┌─ Task data

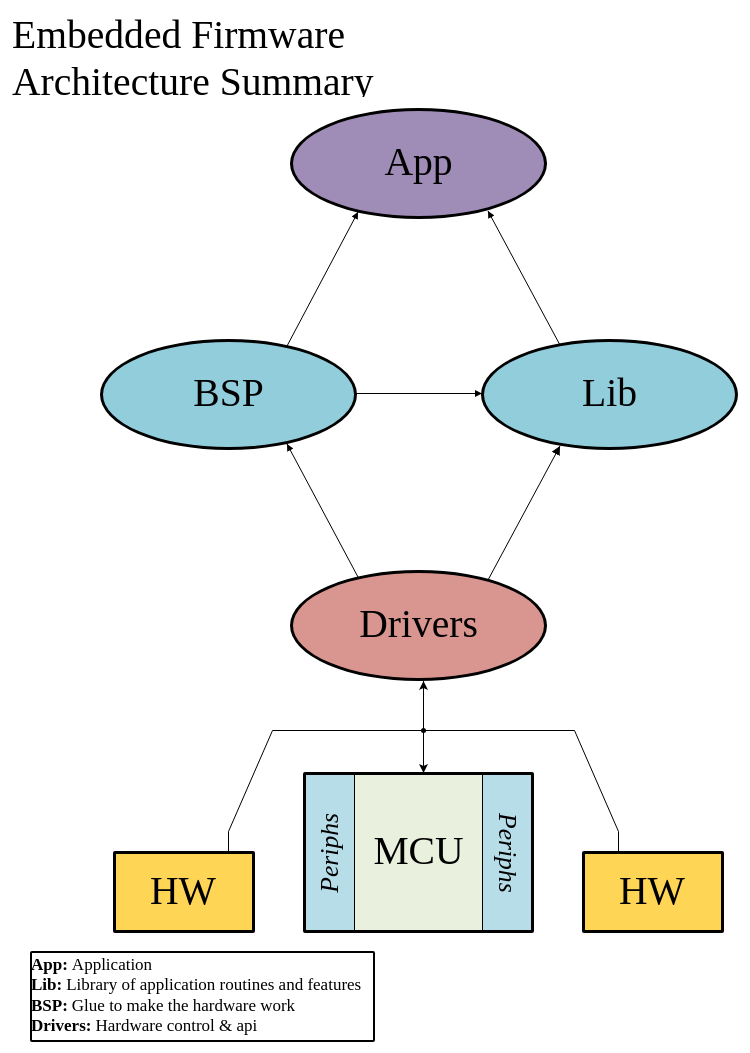
<!DOCTYPE html>
<html lang="en">
<head>
<meta charset="utf-8">
<title>Embedded Firmware Architecture Summary</title>
<style>
:root {
  --ink: #000;
  --paper: #fff;
  --app: #a08db7;
  --middle: #92cddc;
  --drivers: #d99690;
  --hardware: #ffd555;
  --mcu: #eaf0de;
  --periphs: #b7dde8;
  --label: 39.6px;
}
* { box-sizing: border-box; margin: 0; }
body { background: var(--paper); }
.diagram {
  position: relative;
  width: 750px;
  height: 1053px;
  overflow: hidden;
  background: var(--paper);
  color: var(--ink);
  font-family: "Liberation Serif", serif;
}
h1 {
  position: absolute;
  left: 12px;
  top: 12px;
  width: 400px;
  height: 85px;
  overflow: hidden;
  font-size: var(--label);
  font-weight: 400;
  line-height: 47px;
}
.connectors { position: absolute; left: 0; top: 0; }
.node {
  position: absolute;
  display: flex;
  align-items: center;
  justify-content: center;
  padding-bottom: 2px;
  border: 3px solid var(--ink);
  font-size: var(--label);
  line-height: 1;
}
.layer { width: 257px; height: 111px; border-radius: 50%; }
.app { left: 290px; top: 108px; background: var(--app); }
.bsp { left: 100px; top: 339px; background: var(--middle); }
.lib { left: 481px; top: 339px; background: var(--middle); }
.drivers { left: 290px; top: 570px; background: var(--drivers); }
.hardware { top: 851px; width: 142px; height: 82px; padding: 0; border-radius: 2px; background: var(--hardware); }
.hardware.left { left: 113px; padding-right: 2px; }
.hardware.right { left: 582px; padding-right: 2px; }
.chip {
  left: 303px;
  top: 772px;
  width: 231px;
  height: 161px;
  padding: 0;
  align-items: stretch;
  border-radius: 2px;
}
.chip > * { display: flex; align-items: center; justify-content: center; }
.core {
  flex: 1;
  padding-bottom: 2px;
  border: solid var(--ink);
  border-width: 0 1px;
  background: var(--mcu);
}
.periphs {
  width: 48px;
  background: var(--periphs);
  font-size: 25.6px;
  font-style: italic;
}
.periphs span { writing-mode: vertical-rl; }
.periphs.up span { transform: rotate(180deg); }
.legend {
  position: absolute;
  left: 30px;
  top: 951px;
  width: 345px;
  height: 91px;
  padding-top: 2px;
  border: 2px solid var(--ink);
  border-radius: 2px;
  font-size: 17px;
  line-height: 20.4px;
  white-space: nowrap;
}
.legend div { display: flex; gap: 4px; margin-left: -1px; }
.legend dt { font-weight: 700; }
</style>
</head>
<body>
<main class="diagram">
  <h1>Embedded Firmware<br>Architecture Summary</h1>

  <svg class="connectors" width="750" height="1053" viewBox="0 0 750 1053" aria-hidden="true">
    <defs>
      <marker id="arrow" markerUnits="userSpaceOnUse" markerWidth="8" markerHeight="8" refX="7" refY="4" orient="auto">
        <path d="M0 0.5L7 4L0 7.5Z"/>
      </marker>
      <marker id="arrow-large" markerUnits="userSpaceOnUse" markerWidth="10" markerHeight="10" refX="9" refY="5" orient="auto">
        <path d="M0 0.5L9 5L0 9.5Z"/>
      </marker>
      <marker id="arrow-barbed" markerUnits="userSpaceOnUse" markerWidth="10" markerHeight="10" refX="9" refY="5" orient="auto-start-reverse">
        <path d="M0 0.5L9 5L0 9.5L2 5Z"/>
      </marker>
    </defs>
    <g fill="none" stroke="#000">
      <path d="M287 346L358 212" marker-end="url(#arrow)"/>
      <path d="M560 345L488 211" marker-end="url(#arrow)"/>
      <path d="M356 393.5H482" marker-end="url(#arrow)"/>
      <path d="M358 577L287 444" marker-end="url(#arrow)"/>
      <path d="M488 580L560 446" marker-end="url(#arrow-large)"/>
      <path d="M423.5 681V773" marker-start="url(#arrow-barbed)" marker-end="url(#arrow-barbed)"/>
      <path d="M228.5 852V831.5L272.5 730.5H574.5L618.5 831.5V852"/>
    </g>
    <circle cx="423.5" cy="730.5" r="2.5"/>
  </svg>

  <div class="node layer app">App</div>
  <div class="node layer bsp">BSP</div>
  <div class="node layer lib">Lib</div>
  <div class="node layer drivers">Drivers</div>

  <div class="node hardware left">HW</div>
  <div class="node chip">
    <div class="periphs up"><span>Periphs</span></div>
    <div class="core">MCU</div>
    <div class="periphs down"><span>Periphs</span></div>
  </div>
  <div class="node hardware right">HW</div>

  <dl class="legend">
    <div><dt>App:</dt><dd>Application</dd></div>
    <div><dt>Lib:</dt><dd>Library of application routines and features</dd></div>
    <div><dt>BSP:</dt><dd>Glue to make the hardware work</dd></div>
    <div><dt>Drivers:</dt><dd>Hardware control &amp; api</dd></div>
  </dl>
</main>
</body>
</html>
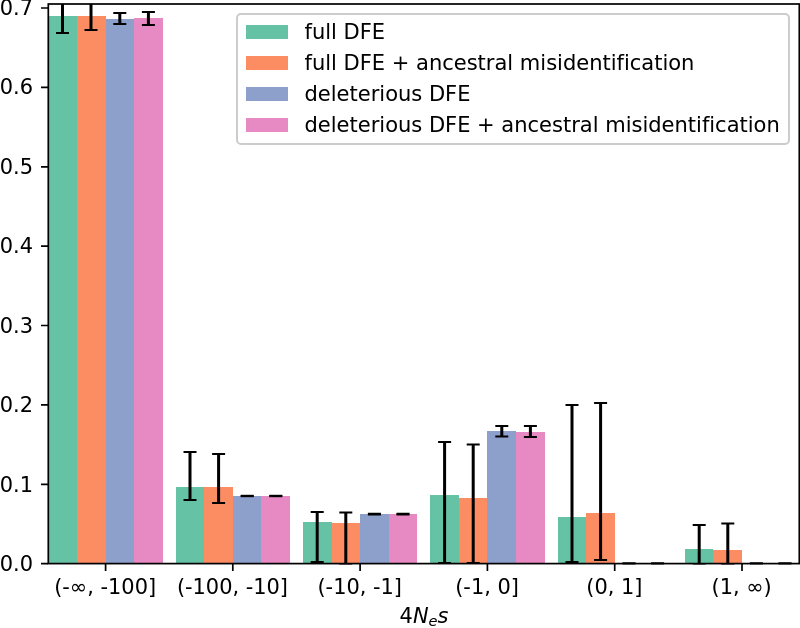
<!DOCTYPE html>
<html lang="en">
<head>
<meta charset="utf-8">
<title>Distribution of fitness effects</title>
<style>
:root {
  --full: #66c2a5;
  --full-anc: #fc8d62;
  --del: #8da0cb;
  --del-anc: #e78ac3;
  --ink: #000;
  --paper: #fff;
  --legend-line: #ccc;
}
* { box-sizing: border-box; margin: 0; padding: 0; }
html, body { width: 800px; height: 628px; overflow: hidden; background: var(--paper); }
.chart {
  position: relative; width: 800px; height: 628px; overflow: hidden;
  color: var(--ink); font: 20.9px/24px "DejaVu Sans", sans-serif; white-space: nowrap;
  font-variant-ligatures: none;
}
.full { background: var(--full); }
.full-anc { background: var(--full-anc); }
.del { background: var(--del); }
.del-anc { background: var(--del-anc); }

.bars {
  position: absolute; left: 48.4px; top: 4px; width: 751.6px; height: 559.5px;
  display: grid; grid-template-columns: repeat(6, 114.4px); column-gap: 12.9px;
}
.group { display: flex; align-items: flex-end; }
.bar { width: 28.6px; height: calc(var(--h) * 1px); }

.drawing { position: absolute; left: 0; top: 0; }

.y-axis {
  position: absolute; right: 767px; top: -4px; height: 580px;
  display: flex; flex-direction: column; justify-content: space-between; list-style: none;
}
.x-axis {
  position: absolute; left: 41.5px; top: 575px; width: 764px;
  display: grid; grid-template-columns: repeat(6, 127.3px); list-style: none; text-align: center;
}
.x-title {
  position: absolute; left: 324px; top: 604px; width: 200px;
  text-align: center; font-style: italic;
}
.x-title sub { font-size: 14.6px; line-height: 0; vertical-align: -3px; }
.x-title .coefficient { font-style: normal; }

.legend {
  position: absolute; left: 236px; top: 13px; width: 554px; height: 132px;
  padding: 1px 0 5px 8px; display: grid; grid-template-rows: repeat(4, 31px);
  list-style: none; background: var(--paper);
  border: 2px solid var(--legend-line); border-radius: 5px;
}
.legend li { display: flex; align-items: center; gap: 16.5px; }
.swatch { width: 42px; height: 14px; }
.label { font-size: 21px; }
</style>
</head>
<body>
<main class="chart">
  <section class="bars" aria-label="Bars by selection class">
    <div class="group">
      <div class="bar full" style="--h:547.5"></div>
      <div class="bar full-anc" style="--h:548"></div>
      <div class="bar del" style="--h:544.6"></div>
      <div class="bar del-anc" style="--h:546"></div>
    </div>
    <div class="group">
      <div class="bar full" style="--h:76.6"></div>
      <div class="bar full-anc" style="--h:76.5"></div>
      <div class="bar del" style="--h:67.5"></div>
      <div class="bar del-anc" style="--h:67.5"></div>
    </div>
    <div class="group">
      <div class="bar full" style="--h:41.2"></div>
      <div class="bar full-anc" style="--h:40.2"></div>
      <div class="bar del" style="--h:49.3"></div>
      <div class="bar del-anc" style="--h:49.3"></div>
    </div>
    <div class="group">
      <div class="bar full" style="--h:68.2"></div>
      <div class="bar full-anc" style="--h:65.6"></div>
      <div class="bar del" style="--h:132.5"></div>
      <div class="bar del-anc" style="--h:131.5"></div>
    </div>
    <div class="group">
      <div class="bar full" style="--h:46.7"></div>
      <div class="bar full-anc" style="--h:50.2"></div>
      <div class="bar del" style="--h:0"></div>
      <div class="bar del-anc" style="--h:0"></div>
    </div>
    <div class="group">
      <div class="bar full" style="--h:14.2"></div>
      <div class="bar full-anc" style="--h:13.7"></div>
      <div class="bar del" style="--h:0"></div>
      <div class="bar del-anc" style="--h:0"></div>
    </div>
  </section>

  <svg class="drawing" width="800" height="628" viewBox="0 0 800 628" aria-hidden="true">
    <defs>
      <marker id="cap" markerUnits="userSpaceOnUse" markerWidth="14" markerHeight="4" refX="7" refY="2" orient="0">
        <path d="M.5 2H13.5" stroke="#000" stroke-width="2"/>
      </marker>
      <clipPath id="plot-area"><rect x="48" y="4" width="752" height="560.5"/></clipPath>
    </defs>
    <g class="error-bars" clip-path="url(#plot-area)" fill="none" stroke="#000" stroke-width="3" marker-start="url(#cap)" marker-mid="url(#cap)" marker-end="url(#cap)">
      <path d="M62.5 -10V33M91 -10V30M119.8 13V24M148.4 12V25"/>
      <path d="M190 452V500M218.6 454V503M247.2 495.8V496.2M275.8 495.8V496.2"/>
      <path d="M317.2 512V562M345.8 512.5V564M374.4 513.8V514.6M403 513.8V514.6"/>
      <path d="M444.6 442V563M473.2 444.5V563M501.8 426V436.5M530.4 426V437"/>
      <path d="M572 405V562M600.6 403V560M629 563.4V563.6M657.6 563.4V563.6"/>
      <path d="M699.2 525V564M727.8 523.5V564M756.4 563.4V563.6M785 563.4V563.6"/>
    </g>
    <g class="axes" fill="none" stroke="#000" stroke-width="1.7">
      <rect x="48.3" y="4" width="751" height="559.6"/>
      <path class="y-ticks" d="M41 8H48M41 87.4H48M41 166.8H48M41 246.2H48M41 325.5H48M41 404.9H48M41 484.3H48M41 563.6H48"/>
      <path class="x-ticks" d="M105.6 564V571M232.8 564V571M360.1 564V571M487.4 564V571M614.7 564V571M742 564V571"/>
    </g>
  </svg>

  <ul class="y-axis">
    <li>0.7</li><li>0.6</li><li>0.5</li><li>0.4</li><li>0.3</li><li>0.2</li><li>0.1</li><li>0.0</li>
  </ul>
  <ul class="x-axis">
    <li>(-∞, -100]</li><li>(-100, -10]</li><li>(-10, -1]</li><li>(-1, 0]</li><li>(0, 1]</li><li>(1, ∞)</li>
  </ul>
  <p class="x-title"><span class="coefficient">4</span>N<sub>e</sub>s</p>

  <ul class="legend">
    <li><span class="swatch full"></span><span class="label">full DFE</span></li>
    <li><span class="swatch full-anc"></span><span class="label">full DFE + ancestral misidentification</span></li>
    <li><span class="swatch del"></span><span class="label">deleterious DFE</span></li>
    <li><span class="swatch del-anc"></span><span class="label">deleterious DFE + ancestral misidentification</span></li>
  </ul>
</main>
</body>
</html>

└─

▸ **Aim of the exercise**: Copy out, from the listing above, every line that contains the word "node".

▸ **Written answer**:
.node {
  <div class="node layer app">App</div>
  <div class="node layer bsp">BSP</div>
  <div class="node layer lib">Lib</div>
  <div class="node layer drivers">Drivers</div>
  <div class="node hardware left">HW</div>
  <div class="node chip">
  <div class="node hardware right">HW</div>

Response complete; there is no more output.